To provide further support for graduates on the program, the consortium has begun to welcome to its membership private companies and public institutions. One of those enterprises is Rio Tinto, which joined the Sustainable Resources Engineering Education Consortium on April 1.
The Canadian spoke about the consortium with Bill Horie, Rio Tinto Japan representative director and president. He pointed out that joining made perfect sense, given the company’s global view and responsible approach: “We produce materials essential for human progress and our materials are essential for the low-carbon transition. These resources are finite, and we recognize our responsibility to extract full value from minerals and materials we produce, while avoiding harm and mitigating impacts to people and the planet.”
He added that Rio Tinto stands to play an important role in the organization: “As the only non-Japanese company participating in the consortium, we believe there is a unique role we can play for the consortium and the students of the program this consortium will support. As one of the global leading companies in the resources industry, development of future leaders has been central to our company objectives, and we are very keen to be part of it through the consortium. We have experts both in Japan and globally who are in various fields that are relevant to the resources industry. We look forward to having opportunities to share our experiences — for example, in how a mining company faces challenges everyday and what we do to find solutions — through lectures and interactions with students.
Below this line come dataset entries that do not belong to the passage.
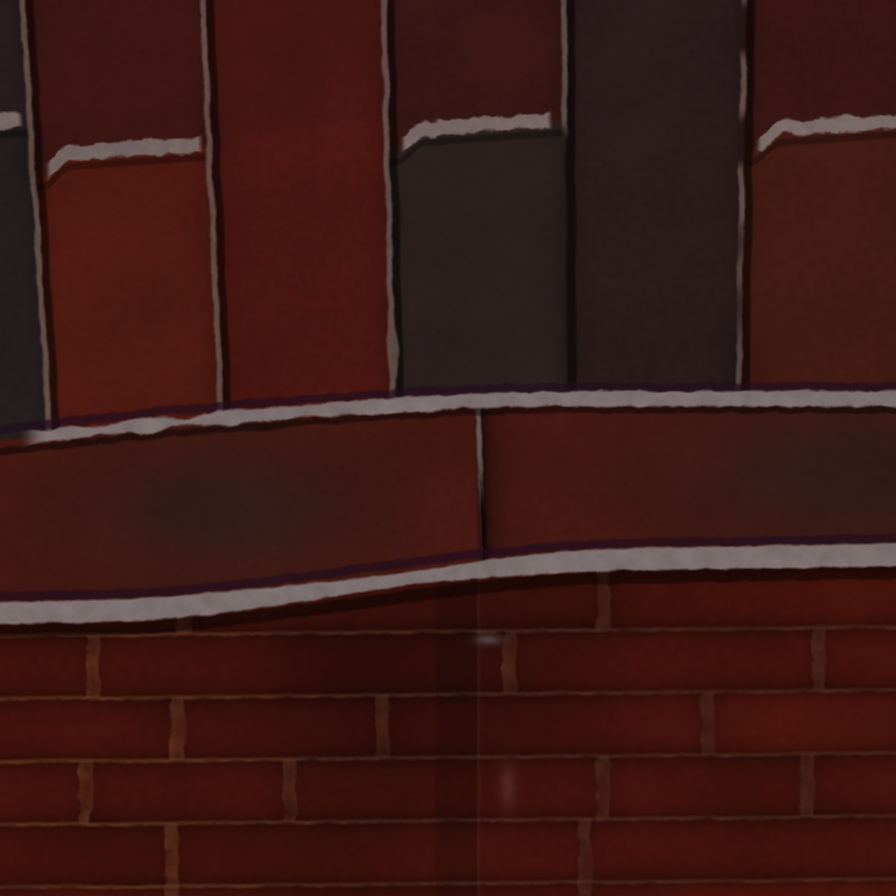
This texture is drawn by a Shadertoy shader. Its source:

```glsl
// An old brick wall: upright bricks over one long course, above thin red courses.
// Each zone is a warped grid of joints; gradient noise roughens the mortar and
// mottles the clay, and two curved mortar beds separate the zones.

vec2 hashGradient(vec2 p) {
    p = vec2(dot(p, vec2(127.1, 311.7)), dot(p, vec2(269.5, 183.3)));
    return 2.0 * fract(sin(p) * 43758.5) - 1.0;
}

float gradientNoise(vec2 p) {
    vec2 i = floor(p), f = fract(p), u = f * f * (3.0 - 2.0 * f), e = vec2(0, 1);
    return mix(
        mix(dot(hashGradient(i), f), dot(hashGradient(i + e.yx), f - e.yx), u.x),
        mix(dot(hashGradient(i + e), f - e), dot(hashGradient(i + 1.0), f - 1.0), u.x), u.y);
}

float fbm(vec2 p) {
    float sum = 0.0, amp = 0.6;
    for (int i = 0; i < 4; i++) {
        sum += amp * gradientNoise(p);
        p = p * 2.03 + 17.3;
        amp *= 0.5;
    }
    return sum;
}

// Soft stripe around d = 0
float band(float d, float halfWidth) {
    float s = max(0.0022, 1.0 / iResolution.y);
    return 1.0 - smoothstep(halfWidth - s, halfWidth + s, abs(d));
}

float glow(vec2 p, vec2 centre, vec2 radius) {
    vec2 q = (p - centre) / radius;
    return exp(-dot(q, q));
}

float upperBed(float x) {
    return 0.555 - 0.047 * pow(max(1.0 - x / 0.62, 0.0), 1.5);
}

float lowerBed(float x) {
    return 0.316 + 0.047 * smoothstep(0.1, 0.7, x) + 0.018 * x;
}

// Upright bricks, leaning slightly towards the middle
vec3 uprightBricks(vec2 p, float rough) {
    const vec3 above[6] = vec3[6](vec3(.16, .11, .12), vec3(.24, .085, .075), vec3(.265, .085, .07),
        vec3(.215, .088, .08), vec3(.165, .105, .108), vec3(.215, .085, .08));
    const vec3 below[6] = vec3[6](vec3(.145, .115, .115), vec3(.305, .1, .065), vec3(.285, .085, .065),
        vec3(.17, .125, .12), vec3(.165, .105, .105), vec3(.255, .105, .075));
    float t = (1.0 - p.y) / 0.46, width = 0.2015 - 0.009 * t;
    float k = (p.x + 0.0025 * gradientNoise(p.yy * 14.0) - 0.025 - 0.029 * t) / width;
    float col = floor(k), f = fract(k), joint = round(k), side = (k - joint) * width;
    int index = int(clamp(col + 1.0, 0.0, 5.0));

    // Cross joint, drooping at its left end
    float split = (col == 0.0 ? 0.831 : 0.858) + 0.014 * (f - 0.5) - 0.02 * (1.0 - smoothstep(0.05, 0.22, f));
    float d = p.y - split;
    vec3 c = mix(below[index], above[index], smoothstep(-0.006, 0.006, d));
    c *= 1.0 - 0.22 * exp(-abs(side) / 0.012);
    if (col < 0.0 || mod(col, 2.0) < 0.5) {
        c *= 1.0 - 0.3 * band(d + 0.013, 0.004);
        float ends = smoothstep(0.07, 0.11, f) * (1.0 - smoothstep(0.9, 0.94, f - 0.03 * step(col, 0.5)));
        c = mix(c, vec3(0.46, 0.40, 0.39), ends * band(d - 0.002 + rough * 0.012, 0.0085));
    }

    // Side joints: pale lip with shade on its right
    float lip = 0.85;
    if (joint == 3.0) lip *= smoothstep(0.84, 0.87, p.y);
    if (joint == 4.0) lip *= smoothstep(-0.1, 0.2, gradientNoise(vec2(3.0, p.y * 16.0)) + 0.1);
    c *= 1.0 - 0.5 * band(side - 0.007, 0.005);
    float swell = 0.0032 + 0.004 * glow(p, vec2(0.45, 0.61), vec2(0.03, 0.025));
    return mix(c, vec3(0.40, 0.32, 0.30), lip * band(side + rough * 0.004, swell));
}

// Two long bricks with smoky grey middles
vec3 longCourse(vec2 p, float rough) {
    vec3 c = mix(vec3(0.265, 0.09, 0.068), vec3(0.19, 0.105, 0.09),
        min(1.0, glow(p, vec2(0.25, 0.43), vec2(0.17, 0.08)) + glow(p, vec2(0.95, 0.47), vec2(0.22, 0.09))));
    float d = p.x - 0.534 - 0.03 * (0.54 - p.y) + rough * 0.004;
    c *= 1.0 - 0.6 * exp(-max(d, 0.0) / 0.013) * step(0.0, d) - 0.25 * band(d, 0.005);
    return mix(c, vec3(0.40, 0.33, 0.31), band(d, 0.003) * smoothstep(0.42, 0.5, p.y));
}

// Thin courses: per row first joint, repeat length, second joint offset
vec3 thinCourses(vec2 p, float rough) {
    const vec3 bond[5] = vec3[5](vec3(.192, .461, 0), vec3(.095, .578, .228),
        vec3(.198, .592, .229), vec3(.104, .81, .465), vec3(.205, .469, 0));
    float v = (p.y - 0.01 * p.x - 0.009 + 0.002 * gradientNoise(p.xx * 9.0)) / 0.0703;
    float row = floor(v), bedGap = (v - round(v)) * 0.0703;
    vec3 b = bond[int(clamp(row, 0.0, 4.0))];
    float a = p.x - b.x, e = a - b.z;
    a -= b.y * round(a / b.y);
    e -= b.y * round(e / b.y);
    float gap = abs(a) < abs(e) ? a : e;

    float dim = glow(p, vec2(0.46, 0.24), vec2(0.24, 0.2));
    vec3 c = mix(vec3(0.27, 0.075, 0.045), vec3(0.20, 0.055, 0.04), dim);
    c *= 1.0 + 0.25 * gradientNoise(vec2(p.x * 4.0, row * 3.7 + 0.4));
    c *= 1.0 - 0.4 * exp(-abs(bedGap) / 0.008) - 0.25 * exp(-abs(gap) / 0.009);
    vec3 mortar = mix(vec3(0.39, 0.21, 0.13), vec3(0.30, 0.16, 0.12), smoothstep(0.1, 0.45, p.x));
    c = mix(c, mortar, 0.75 * band(gap + rough * 0.009, 0.0075) * (0.75 + rough));
    c = mix(c, mortar, 0.8 * band(bedGap + rough * 0.003, 0.0022) * (0.85 + rough));
    // Faint upright seam and a chipped grey spot
    c *= 1.0 - 0.15 * band(p.x - 0.51, 0.024);
    c += 0.035 * band(p.x - 0.534, 0.0015);
    c = mix(c, vec3(0.34, 0.19, 0.16), 0.7 * glow(p, vec2(0.567, 0.122), vec2(0.009, 0.025)));
    return mix(c, vec3(0.30, 0.25, 0.24), glow(p, vec2(0.545, 0.286), vec2(0.015, 0.006)));
}

void mainImage(out vec4 fragColor, in vec2 fragCoord) {
    vec2 p = fragCoord / iResolution.xy;
    float rough = fbm(p * 45.0);
    float up = p.y - upperBed(p.x) + rough * 0.006;
    float low = p.y - lowerBed(p.x) + rough * 0.004;

    vec3 c = mix(longCourse(p, rough), uprightBricks(p, rough), smoothstep(-0.002, 0.002, up));
    c = mix(thinCourses(p, rough), c, smoothstep(-0.002, 0.002, low));
    c *= 1.0 + 0.22 * fbm(p * 9.0) + 0.14 * fbm(p * 90.0);

    // Violet fringe above each bed, shade beneath
    c = mix(c, vec3(0.13, 0.05, 0.11), 0.7 * max(band(up - 0.013, 0.005), band(low - 0.018, 0.005)));
    c *= 1.0 - 0.45 * max(band(up + 0.012, 0.004), band(low + 0.02, 0.007));

    // Mortar beds, the upper one ragged towards the left
    float leftward = 1.0 - smoothstep(0.2, 0.5, p.x);
    float upperHalf = 0.0085 - leftward * (0.002 - 0.009 * gradientNoise(vec2(p.x * 22.0, 5.0)));
    float lowerHalf = 0.0125 - 0.005 * glow(p, vec2(0.44, p.y), vec2(0.13, 1.0));
    vec3 lime = vec3(0.48, 0.43, 0.43) * (1.0 + 0.2 * rough);
    c = mix(c, lime, band(up, upperHalf) * smoothstep(0.02, 0.05, p.x));
    c = mix(c, lime, band(low, lowerHalf));
    fragColor = vec4(c, 1.0);
}
```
Sharing our work with other universities may also be of interest to students, faculties and other consortium members, and we are keen to learn from both universities and other consortium members.”
Rio Tinto has many operations in Canada, and many products — including iron ore, titanium dioxide and diamonds — from these operations make their way to Japan. Furthermore, the company is involved in sustainable activities in Canada that may be of interest to the consortium.
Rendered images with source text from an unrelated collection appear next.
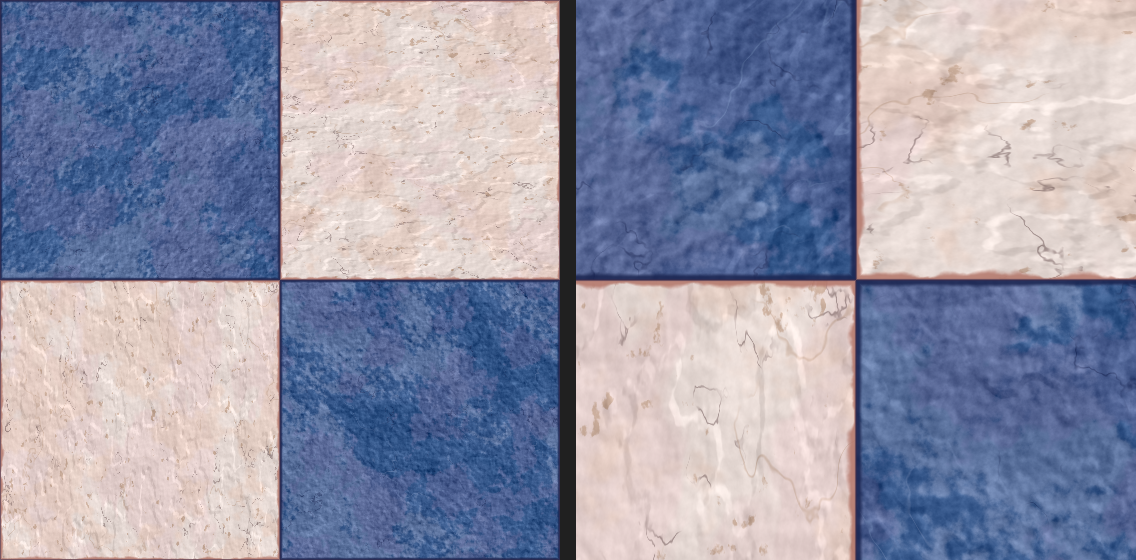
Left: the whole. Right: its middle third, enlarged.
This texture is drawn by a Shadertoy shader. Its source:

```glsl
// Two by two checker of weathered stone tiles: mottled blue and veined cream.
// Warped value noise makes the clouds, its contours make veins and flakes,
// its slope gives relief; each tile has its own seed and grain direction.

const vec3 BLUE_DEEP  = vec3(0.18, 0.32, 0.52);
const vec3 BLUE_MID   = vec3(0.23, 0.36, 0.56);
const vec3 BLUE_PALE  = vec3(0.36, 0.45, 0.62);
const vec3 VIOLET     = vec3(0.35, 0.39, 0.58);
const vec3 NAVY       = vec3(0.10, 0.14, 0.31);
const vec3 CREAM_PALE = vec3(0.90, 0.85, 0.83);
const vec3 CREAM_PINK = vec3(0.89, 0.81, 0.80);
const vec3 CREAM_WARM = vec3(0.89, 0.79, 0.74);
const vec3 OCHRE      = vec3(0.75, 0.63, 0.55);
const vec3 UMBER      = vec3(0.42, 0.33, 0.33);
const vec3 RUST       = vec3(0.70, 0.46, 0.41);
const vec3 SEAM       = vec3(0.22, 0.17, 0.30);
const vec2 LIGHT      = vec2(-0.3, 0.3);

float hash(vec2 p) {
    vec3 q = fract(vec3(p.xyx) * 0.1031);
    q += dot(q, q.yzx + 33.33);
    return fract((q.x + q.y) * q.z);
}

// Random corner values of a cell, mixed by the weights f
float lattice(vec2 i, vec2 f) {
    return mix(mix(hash(i), hash(i + vec2(1, 0)), f.x),
               mix(hash(i + vec2(0, 1)), hash(i + vec2(1, 1)), f.x), f.y);
}

float noise(vec2 p) {
    return lattice(floor(p), smoothstep(0.0, 1.0, fract(p)));
}

// Faint square dabs with softened borders
float dabs(vec2 p) {
    return lattice(floor(p), smoothstep(0.42, 0.58, fract(p))) - 0.5;
}

float fbm(vec2 p) {
    float sum = 0.0, amp = 0.5;
    for (int i = 0; i < 5; i++) {
        sum += amp * noise(p);
        p = mat2(1.6, 1.2, -1.2, 1.6) * p + 7.3;
        amp *= 0.5;
    }
    return sum / 0.97;
}

// Thin line along the middle contour of the noise, broken up by a mask
float vein(vec2 p, float width, float maskLevel) {
    float line = 1.0 - smoothstep(0.0, width, abs(fbm(p) - 0.5));
    return line * smoothstep(maskLevel, maskLevel + 0.16, fbm(p * 0.9 + 41.7));
}

// Slope of the noise, lit from the upper left
float relief(vec2 p) {
    return fbm(p) - fbm(p + LIGHT);
}

// Crisp lit and shaded borders of thin flakes
float flakes(vec2 p) {
    vec2 h = smoothstep(0.47, 0.53, vec2(fbm(p), fbm(p + 0.4 * LIGHT)));
    return h.x - h.y;
}

vec3 blueStone(vec2 p, vec2 seed) {
    // Diagonal frame: x runs along the grain
    vec2 g = vec2(p.x + p.y, p.y - p.x) * 0.707;
    vec2 q = g * vec2(3.2, 5.4) + seed;
    vec2 warp = vec2(fbm(q + 3.1), fbm(q + 17.9)) - 0.5;
    float cloud = fbm(q + 2.2 * warp);
    float fine = fbm(p * 60.0 + seed);
    vec3 col = mix(BLUE_DEEP, BLUE_MID, smoothstep(0.30, 0.46, cloud));
    col = mix(col, BLUE_PALE, smoothstep(0.49, 0.63, cloud + 0.35 * (fine - 0.5)));
    float violet = fbm(p * 8.0 + seed + 60.0) + 0.2 * (fine - 0.5);
    col = mix(col, VIOLET, 0.6 * smoothstep(0.50, 0.57, violet));
    col = mix(col, BLUE_PALE + 0.06, 0.5 * vein(q * 1.5 + warp, 0.010, 0.48));
    col = mix(col, NAVY, 0.40 * vein(p * 14.0 + seed, 0.018, 0.53));
    col += 0.20 * relief(p * 60.0 + seed) + 0.05 * flakes(g * vec2(14, 22) + seed);
    return col + 0.13 * (fine - 0.5) + 0.05 * dabs(p * 15.0 + seed);
}

vec3 creamStone(vec2 p, vec2 seed) {
    // Stretched along x so streaks and cracks follow the grain
    vec2 q = p * vec2(3.4, 7.0) + seed;
    vec2 warp = vec2(fbm(q + 5.7), fbm(q + 23.3)) - 0.5;
    float cloud = fbm(q + 1.6 * warp);
    vec3 col = mix(CREAM_PINK, CREAM_PALE, smoothstep(0.42, 0.54, cloud));
    col = mix(col, CREAM_WARM, 0.65 * smoothstep(0.48, 0.60, fbm(p * 9.0 + seed + 80.0)));
    // Ochre veins, dark hairline cracks and small pits
    col = mix(col, OCHRE, 0.45 * vein(q * 1.3 + warp, 0.014, 0.47));
    col = mix(col, UMBER, 0.50 * vein(q * 3.2 + warp + 9.0, 0.020, 0.55));
    float pit = smoothstep(0.72, 0.80, fbm(p * vec2(34.0, 55.0) + seed));
    col = mix(col, OCHRE, 0.8 * pit);
    col += 0.14 * relief(p * vec2(45, 65) + seed) + 0.07 * flakes(q * 3.0);
    return col + 0.05 * dabs(p * 15.0 + seed);
}

void mainImage(out vec4 fragColor, in vec2 fragCoord) {
    const float TILES = 2.0;
    vec2 uv = fragCoord / iResolution.xy * TILES;
    float pixel = TILES / min(iResolution.x, iResolution.y);
    vec2 cell = floor(uv), p = fract(uv);
    bool isBlue = mod(cell.x + cell.y, 2.0) > 0.5;
    vec2 seed = 31.0 * cell + 11.0;

    // Lower row is turned a quarter so its grain differs from the upper row
    vec2 grain = cell.y < 0.5 ? vec2(p.y, 1.0 - p.x) : p;
    vec3 col = isBlue ? blueStone(grain, seed) : creamStone(grain, seed);

    // Worn rim: thin navy on blue, chipped rust on cream
    vec2 toEdge = min(p, 1.0 - p);
    float edge = min(toEdge.x, toEdge.y);
    float wear = fbm(uv * 26.0 + 5.0);
    float rim = isBlue ? 0.006 + 0.004 * wear : max(0.002, 0.024 * wear - 0.004);
    float rimMask = 1.0 - smoothstep(rim * 0.4, rim + pixel, edge);
    col = mix(col, isBlue ? NAVY : RUST, 0.85 * rimMask);

    // Shared joint colour smooths the border between neighbours
    col = mix(col, SEAM, 0.75 * (1.0 - smoothstep(0.0, 0.001 + pixel, edge)));
    fragColor = vec4(clamp(col, 0.0, 1.0), 1.0);
}
```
Horie pointed out that one of them is ELYSIS, Rio Tinto’s joint effort with Alcoa, which is supported by Apple Inc. and the governments of Canada and Québec. The endeavour aims to help further develop breakthrough aluminum smelting technology that produces no greenhouse gas emissions.
And recently, Rio Tinto has become the first producer in North America of scandium oxide, one of several oxides of rare earth elements with a high melting point. Scandium is seen as a future critical material for the world, and Rio Tinto produces it from the waste streams of titanium dioxide production in Canada, without additional mining activity.
The initiator of the consortium, Professor Naoki Hiroyoshi of the Faculty of Engineering at Hokkaido University, was enthusiastic about Rio Tinto’s joining, as he explained in a press release: “We sincerely welcome Rio Tinto, a world leader in the mining and metal industries, to the consortium. With Rio Tinto’s participation, we will be able to better pursue the consortium’s goal of developing sustainable resource-related human resources in Japan. Including Rio Tinto, 17 companies and five public organizations have already decided to join or support the consortium. We continue to call for more supporters to enhance this consortium further.”
Rio Tinto Japan’s Horie bolstered these remarks, saying: “Japan will continue to need raw materials as a manufacturing superpower, and that means it will also need future leaders who understand the resources industry. This is a great forum where we can work together with various stakeholders, both private and public, as well as top national universities’ faculty members, for a great cause, supporting future talents of the resource industry in Japan and beyond.”